To celebrate the reading which celebrates the career of Will Rowe on the eve of his retirement from Birkbeck college and the Contemporary Poetics Research Centre, Veer books, of which Will is one of the founders, have published a remarkable anthology of original work dedicated to Will and his achievements. The poets include Bruce Andrews, Allen Fisher, Peter Jaeger, Alan Halsey, Geraldine Monk, Sean Bonney, Maggie O'Sullivan, and many others, and my work, written specifically for Will, found, pictured, below. Go here and email them and buy a copy! http://www.veerbooks.com/

Will Rowe - the pre-eminent British Vanguard critic of the latter 20th century

I have the great privilege of being associated with Will Rowe in a number of ways. He edited my book Fights for Veer, he was pivotal in my early involvement with the Writers forum and he is my doctoral supervisor. I am perhaps biased when calling him the most considerable scholar of the avant garde in this country of the last half century, eye to eye with Eric Mottram. As Stephen Watts said so eloquently at this event, held for Will's retirement, and absolutely packed to the rafters with admirers, friends, colleagues, well wishers and some of the best poets of his generation and the two or three following, Will is the consummate witness - never disturbing the integrity of his subjects, the great avant gardists of our time, but complimenting them, growing an understanding of their work and their selves, always alongside. Integrity is the word I would associate with Will, integrity and responsibility. Will's vast career is a testament to a life spent in pursuit of an ideal, and one which has been wholly successful. It is humbling to be before it, so very much aware my own piffling journey is just
beginning. This was a great evening. A day of talks were rounded off with a three hour reading session which featured some of the finest and warmest and most intense readings I've witnessed. Often I believe the London avant garde community has elements of stand offishness which can create unfortunately tapered atmospheres, but not on this day, so far away was that feeling of defence. This was all about celebration, about a genuine feeling of respect. Sean Bonney, Martin Bakero, Carol Watts were just a few whose variant styles and performances genuinely captivated everyone.

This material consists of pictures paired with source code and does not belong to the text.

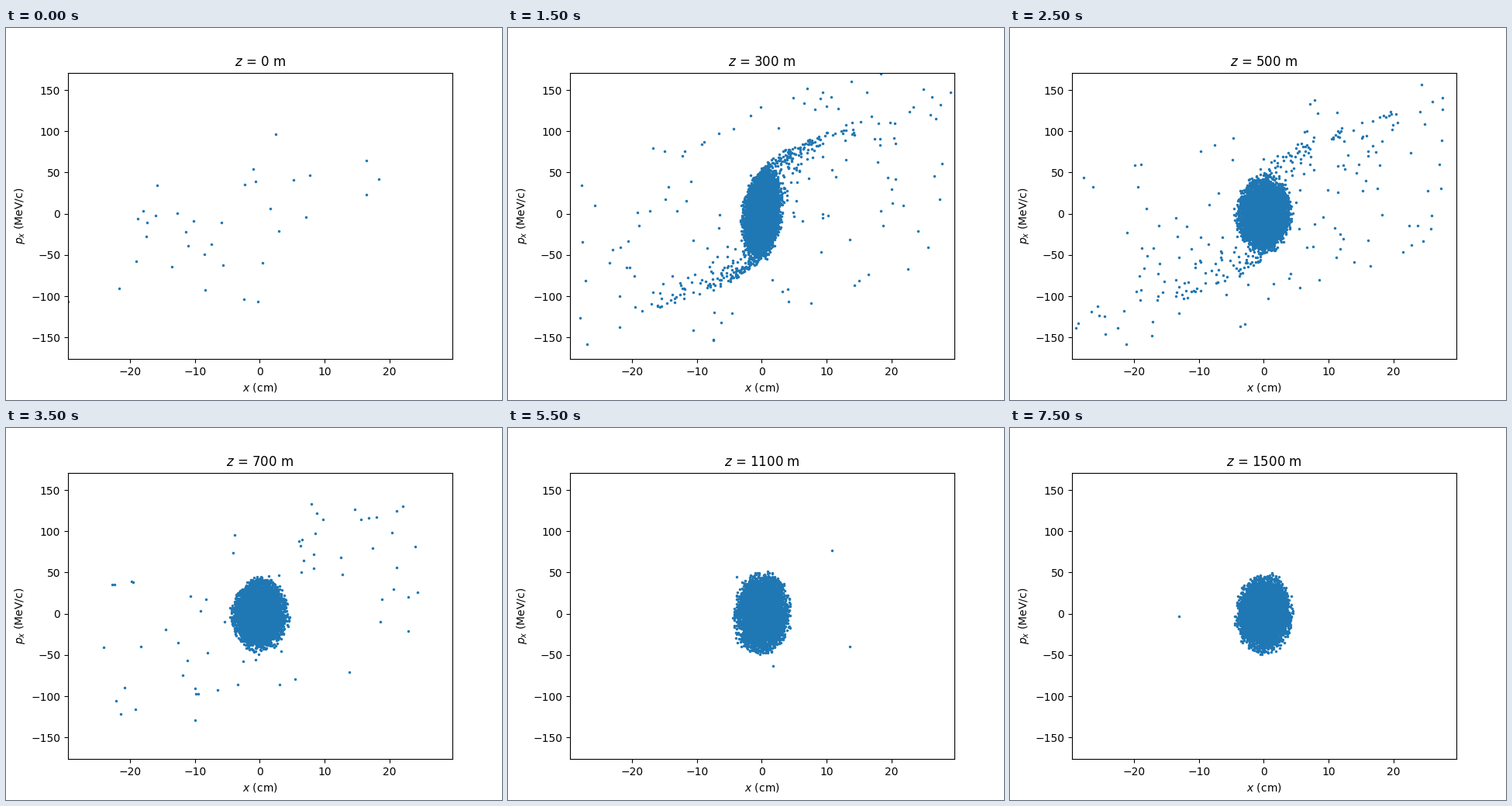
A matplotlib script that plays this animation: 640x480 px, repeating every 8000 ms.

```python
import numpy as np
import matplotlib.pyplot as plt
from matplotlib.animation import FuncAnimation

STEPS = 16
INTERVAL = 500


def injected(rng, n=34):
    """Loose cloud at the channel entrance."""
    x = np.clip(rng.normal(-3, 14, n), -29.5, 29.5)
    p = np.clip(2.4 * x + rng.normal(0, 45, n), -107, 105)
    return np.column_stack([x, p])


def core(rng, step, n):
    """Captured beam: an ellipse that breathes and settles upright."""
    width = np.interp(step, [3, 5], [3.4, 4.8])
    tilt = np.interp(step, [2, 4], [1.1, 0.2])
    phase = 2 * np.pi * (step - 3) / 7
    height = 53 + 8 * np.cos(phase) * np.exp(-abs(step - 3) / 8)

    r = np.sqrt(1 - (1 - rng.random(n)) ** (1 / 2.8))
    a = rng.uniform(0, 2 * np.pi, n)
    u, v = r * np.cos(a), r * np.sin(a)
    return np.column_stack([width * u + tilt * v, height * v])


def tails(rng, step, n):
    """Two curved arms of particles that leak out of the beam."""
    reach = min(9, 2 * step - 1)
    spread = min(20, 4 + 3 * step)
    x = rng.exponential(reach, n)
    p = 52 + 10 * x ** 0.66 - rng.exponential(spread, n)
    p += rng.normal(0, 2, n)
    sign = np.where(rng.random(n) < 0.56, 1, -1)
    return np.column_stack([sign * x, sign * p])


def halo(rng, step, n):
    """Scattered particles around the diagonal."""
    extent = 1 - 0.05 * max(step - 4, 0)
    x = rng.uniform(-29.5, 29.5, n) * extent
    p = 3 * x + rng.uniform(-140, 140, n) * extent
    keep = np.abs(p) < 174 * extent
    return np.column_stack([x, p])[keep]


def decay(step, start, scale, power):
    return np.exp(-(max(step - start, 0) / scale) ** power)


def particles(step):
    rng = np.random.default_rng(40 + step)
    if step == 0:
        return injected(rng)
    fill = min(1, step / 2)
    n_tail = int(420 * fill * decay(step, 3, 2.4, 2))
    n_halo = int(np.ceil(110 * fill * decay(step, 4, 3.3, 1.6)))
    return np.vstack([
        core(rng, step, int(5000 * fill)),
        tails(rng, step, n_tail),
        halo(rng, step, n_halo),
    ])


fig, ax = plt.subplots(figsize=(6.4, 4.8), dpi=100)
dots, = ax.plot([], [], '.', ms=3, color='C0')
ax.set_xlim(-29.55, 29.7)
ax.set_ylim(-176.33, 171.17)
ax.set_xticks(range(-20, 21, 10))
ax.set_yticks(range(-150, 151, 50))
ax.set_xlabel('$x$ (cm)')
ax.set_ylabel('$p_x$ (MeV/c)')
title = ax.set_title('$z$ = 0 m')


def update(step):
    dots.set_data(*particles(step).T)
    title.set_text(f'$z$ = {100 * step} m')
    return dots, title


anim = FuncAnimation(fig, update, frames=STEPS, interval=INTERVAL,
                     repeat=True, repeat_delay=0, blit=False)
plt.show()
```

It was delightful to see people come from around the globe to celebrate Will and his work, and all the more so that we could all share it in one place at one time, in an environment that truly represented his achievement.